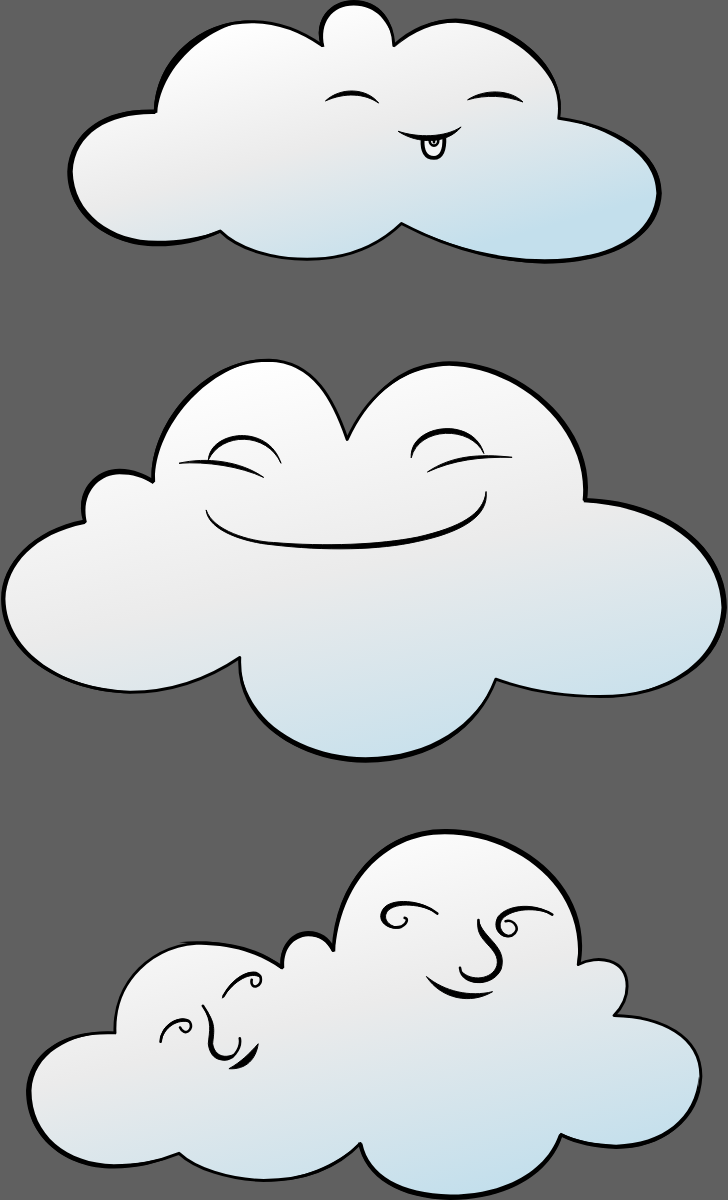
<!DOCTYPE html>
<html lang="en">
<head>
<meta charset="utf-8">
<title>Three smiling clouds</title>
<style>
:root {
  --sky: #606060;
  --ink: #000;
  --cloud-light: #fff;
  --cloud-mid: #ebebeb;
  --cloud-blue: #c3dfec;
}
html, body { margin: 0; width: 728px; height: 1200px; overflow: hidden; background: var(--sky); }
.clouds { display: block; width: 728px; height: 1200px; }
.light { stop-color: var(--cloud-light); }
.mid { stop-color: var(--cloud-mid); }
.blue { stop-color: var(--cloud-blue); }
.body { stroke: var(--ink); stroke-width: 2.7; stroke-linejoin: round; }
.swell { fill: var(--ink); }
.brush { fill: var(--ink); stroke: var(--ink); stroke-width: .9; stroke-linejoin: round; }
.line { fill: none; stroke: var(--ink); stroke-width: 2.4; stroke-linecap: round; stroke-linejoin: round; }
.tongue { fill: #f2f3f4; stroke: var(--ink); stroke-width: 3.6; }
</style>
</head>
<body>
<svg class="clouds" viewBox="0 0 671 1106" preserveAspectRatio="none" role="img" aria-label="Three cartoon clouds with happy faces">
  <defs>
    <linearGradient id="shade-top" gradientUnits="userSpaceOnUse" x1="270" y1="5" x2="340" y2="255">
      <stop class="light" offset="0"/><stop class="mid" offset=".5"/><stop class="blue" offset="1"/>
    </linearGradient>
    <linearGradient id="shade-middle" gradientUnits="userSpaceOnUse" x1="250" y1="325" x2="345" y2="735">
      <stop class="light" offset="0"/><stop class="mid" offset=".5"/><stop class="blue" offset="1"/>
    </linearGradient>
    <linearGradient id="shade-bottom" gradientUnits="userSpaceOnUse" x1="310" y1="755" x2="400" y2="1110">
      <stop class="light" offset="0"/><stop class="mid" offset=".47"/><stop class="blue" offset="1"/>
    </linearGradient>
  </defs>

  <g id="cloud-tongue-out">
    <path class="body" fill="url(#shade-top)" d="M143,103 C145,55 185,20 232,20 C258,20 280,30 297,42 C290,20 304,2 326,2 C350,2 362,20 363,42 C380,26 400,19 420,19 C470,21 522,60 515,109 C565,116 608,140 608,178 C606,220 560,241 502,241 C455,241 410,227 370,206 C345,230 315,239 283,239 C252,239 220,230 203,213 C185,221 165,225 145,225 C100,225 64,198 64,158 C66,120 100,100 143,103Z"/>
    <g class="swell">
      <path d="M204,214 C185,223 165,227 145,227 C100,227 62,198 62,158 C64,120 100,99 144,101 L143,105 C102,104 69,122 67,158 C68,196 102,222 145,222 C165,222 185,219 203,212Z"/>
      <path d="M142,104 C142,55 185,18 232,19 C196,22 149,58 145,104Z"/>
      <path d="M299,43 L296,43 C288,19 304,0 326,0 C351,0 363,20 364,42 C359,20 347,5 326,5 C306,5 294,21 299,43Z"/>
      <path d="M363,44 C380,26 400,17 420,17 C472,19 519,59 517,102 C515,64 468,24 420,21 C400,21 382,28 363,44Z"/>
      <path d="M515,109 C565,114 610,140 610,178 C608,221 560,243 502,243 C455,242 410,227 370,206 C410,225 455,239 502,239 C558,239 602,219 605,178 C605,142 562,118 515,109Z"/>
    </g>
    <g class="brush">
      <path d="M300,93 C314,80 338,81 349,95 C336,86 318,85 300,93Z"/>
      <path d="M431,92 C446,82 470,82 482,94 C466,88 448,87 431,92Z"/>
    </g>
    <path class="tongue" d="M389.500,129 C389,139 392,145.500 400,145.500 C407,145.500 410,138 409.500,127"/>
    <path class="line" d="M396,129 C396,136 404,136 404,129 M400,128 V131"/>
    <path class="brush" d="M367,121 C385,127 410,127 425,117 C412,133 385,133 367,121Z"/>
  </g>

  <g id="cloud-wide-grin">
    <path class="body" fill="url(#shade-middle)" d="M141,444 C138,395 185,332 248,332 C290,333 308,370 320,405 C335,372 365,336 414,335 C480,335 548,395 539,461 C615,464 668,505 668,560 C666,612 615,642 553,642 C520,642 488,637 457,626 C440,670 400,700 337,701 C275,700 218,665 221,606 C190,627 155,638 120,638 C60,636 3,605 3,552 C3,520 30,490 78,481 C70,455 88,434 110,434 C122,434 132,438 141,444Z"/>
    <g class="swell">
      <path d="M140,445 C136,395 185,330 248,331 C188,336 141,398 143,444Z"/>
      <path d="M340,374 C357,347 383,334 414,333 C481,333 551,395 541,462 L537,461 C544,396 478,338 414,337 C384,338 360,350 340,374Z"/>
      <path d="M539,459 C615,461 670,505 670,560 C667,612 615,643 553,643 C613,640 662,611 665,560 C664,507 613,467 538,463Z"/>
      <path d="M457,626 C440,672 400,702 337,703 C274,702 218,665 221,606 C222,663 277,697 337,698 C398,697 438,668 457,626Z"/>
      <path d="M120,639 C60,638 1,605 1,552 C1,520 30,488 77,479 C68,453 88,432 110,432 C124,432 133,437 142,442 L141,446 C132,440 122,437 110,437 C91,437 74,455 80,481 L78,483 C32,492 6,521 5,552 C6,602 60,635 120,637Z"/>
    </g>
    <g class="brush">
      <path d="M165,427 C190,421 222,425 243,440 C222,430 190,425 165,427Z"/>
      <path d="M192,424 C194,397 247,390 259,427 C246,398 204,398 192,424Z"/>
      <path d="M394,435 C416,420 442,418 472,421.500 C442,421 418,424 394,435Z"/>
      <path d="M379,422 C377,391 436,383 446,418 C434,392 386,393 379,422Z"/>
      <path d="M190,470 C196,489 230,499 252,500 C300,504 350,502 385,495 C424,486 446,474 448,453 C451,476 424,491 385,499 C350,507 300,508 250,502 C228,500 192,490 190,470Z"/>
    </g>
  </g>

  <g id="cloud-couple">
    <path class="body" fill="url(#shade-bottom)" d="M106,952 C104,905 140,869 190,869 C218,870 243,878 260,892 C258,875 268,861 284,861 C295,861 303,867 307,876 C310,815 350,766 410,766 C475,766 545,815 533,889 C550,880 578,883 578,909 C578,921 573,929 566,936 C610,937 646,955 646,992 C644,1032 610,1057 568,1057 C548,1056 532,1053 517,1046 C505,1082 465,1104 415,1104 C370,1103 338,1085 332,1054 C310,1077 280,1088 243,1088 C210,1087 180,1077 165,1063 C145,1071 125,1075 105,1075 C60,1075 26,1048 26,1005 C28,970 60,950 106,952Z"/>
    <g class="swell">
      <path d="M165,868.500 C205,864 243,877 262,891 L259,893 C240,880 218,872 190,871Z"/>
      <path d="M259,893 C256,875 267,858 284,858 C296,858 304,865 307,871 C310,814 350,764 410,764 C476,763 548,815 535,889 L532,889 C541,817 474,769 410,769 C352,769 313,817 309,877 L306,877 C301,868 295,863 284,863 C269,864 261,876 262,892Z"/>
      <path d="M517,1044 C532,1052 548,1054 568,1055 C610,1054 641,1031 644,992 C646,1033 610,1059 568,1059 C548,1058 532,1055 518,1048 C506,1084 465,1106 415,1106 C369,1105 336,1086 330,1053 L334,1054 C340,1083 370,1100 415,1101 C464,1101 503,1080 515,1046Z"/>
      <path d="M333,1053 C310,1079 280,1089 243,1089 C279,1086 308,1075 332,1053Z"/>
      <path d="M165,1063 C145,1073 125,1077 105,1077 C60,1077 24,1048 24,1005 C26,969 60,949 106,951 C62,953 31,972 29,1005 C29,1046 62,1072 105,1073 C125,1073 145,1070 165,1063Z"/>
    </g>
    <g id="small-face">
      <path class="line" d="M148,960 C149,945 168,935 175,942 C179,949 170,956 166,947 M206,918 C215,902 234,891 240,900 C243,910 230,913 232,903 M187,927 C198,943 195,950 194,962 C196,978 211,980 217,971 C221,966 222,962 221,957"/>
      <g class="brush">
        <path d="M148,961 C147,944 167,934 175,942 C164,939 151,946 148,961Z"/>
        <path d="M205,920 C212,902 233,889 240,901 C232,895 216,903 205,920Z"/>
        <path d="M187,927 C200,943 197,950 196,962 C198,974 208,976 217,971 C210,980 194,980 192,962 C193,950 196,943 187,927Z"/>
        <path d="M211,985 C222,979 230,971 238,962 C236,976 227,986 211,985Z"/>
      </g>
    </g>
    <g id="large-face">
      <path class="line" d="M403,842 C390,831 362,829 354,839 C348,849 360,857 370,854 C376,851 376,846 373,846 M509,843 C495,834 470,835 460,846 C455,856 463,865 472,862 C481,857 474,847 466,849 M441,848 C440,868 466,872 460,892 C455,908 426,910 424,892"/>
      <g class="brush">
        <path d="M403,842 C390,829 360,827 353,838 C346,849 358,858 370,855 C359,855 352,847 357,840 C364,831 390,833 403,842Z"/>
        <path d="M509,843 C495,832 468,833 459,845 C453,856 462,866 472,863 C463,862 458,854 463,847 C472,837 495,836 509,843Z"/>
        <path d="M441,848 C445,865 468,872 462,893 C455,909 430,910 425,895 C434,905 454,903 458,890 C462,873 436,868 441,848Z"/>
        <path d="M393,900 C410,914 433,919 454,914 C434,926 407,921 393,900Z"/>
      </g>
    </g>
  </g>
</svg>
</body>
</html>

+===+

Work to complete: Wherever a line in the listing contains the word "none", copy that line out.

Written answer:
.line { fill: none; stroke: var(--ink); stroke-width: 2.4; stroke-linecap: round; stroke-linejoin: round; }
<svg class="clouds" viewBox="0 0 671 1106" preserveAspectRatio="none" role="img" aria-label="Three cartoon clouds with happy faces">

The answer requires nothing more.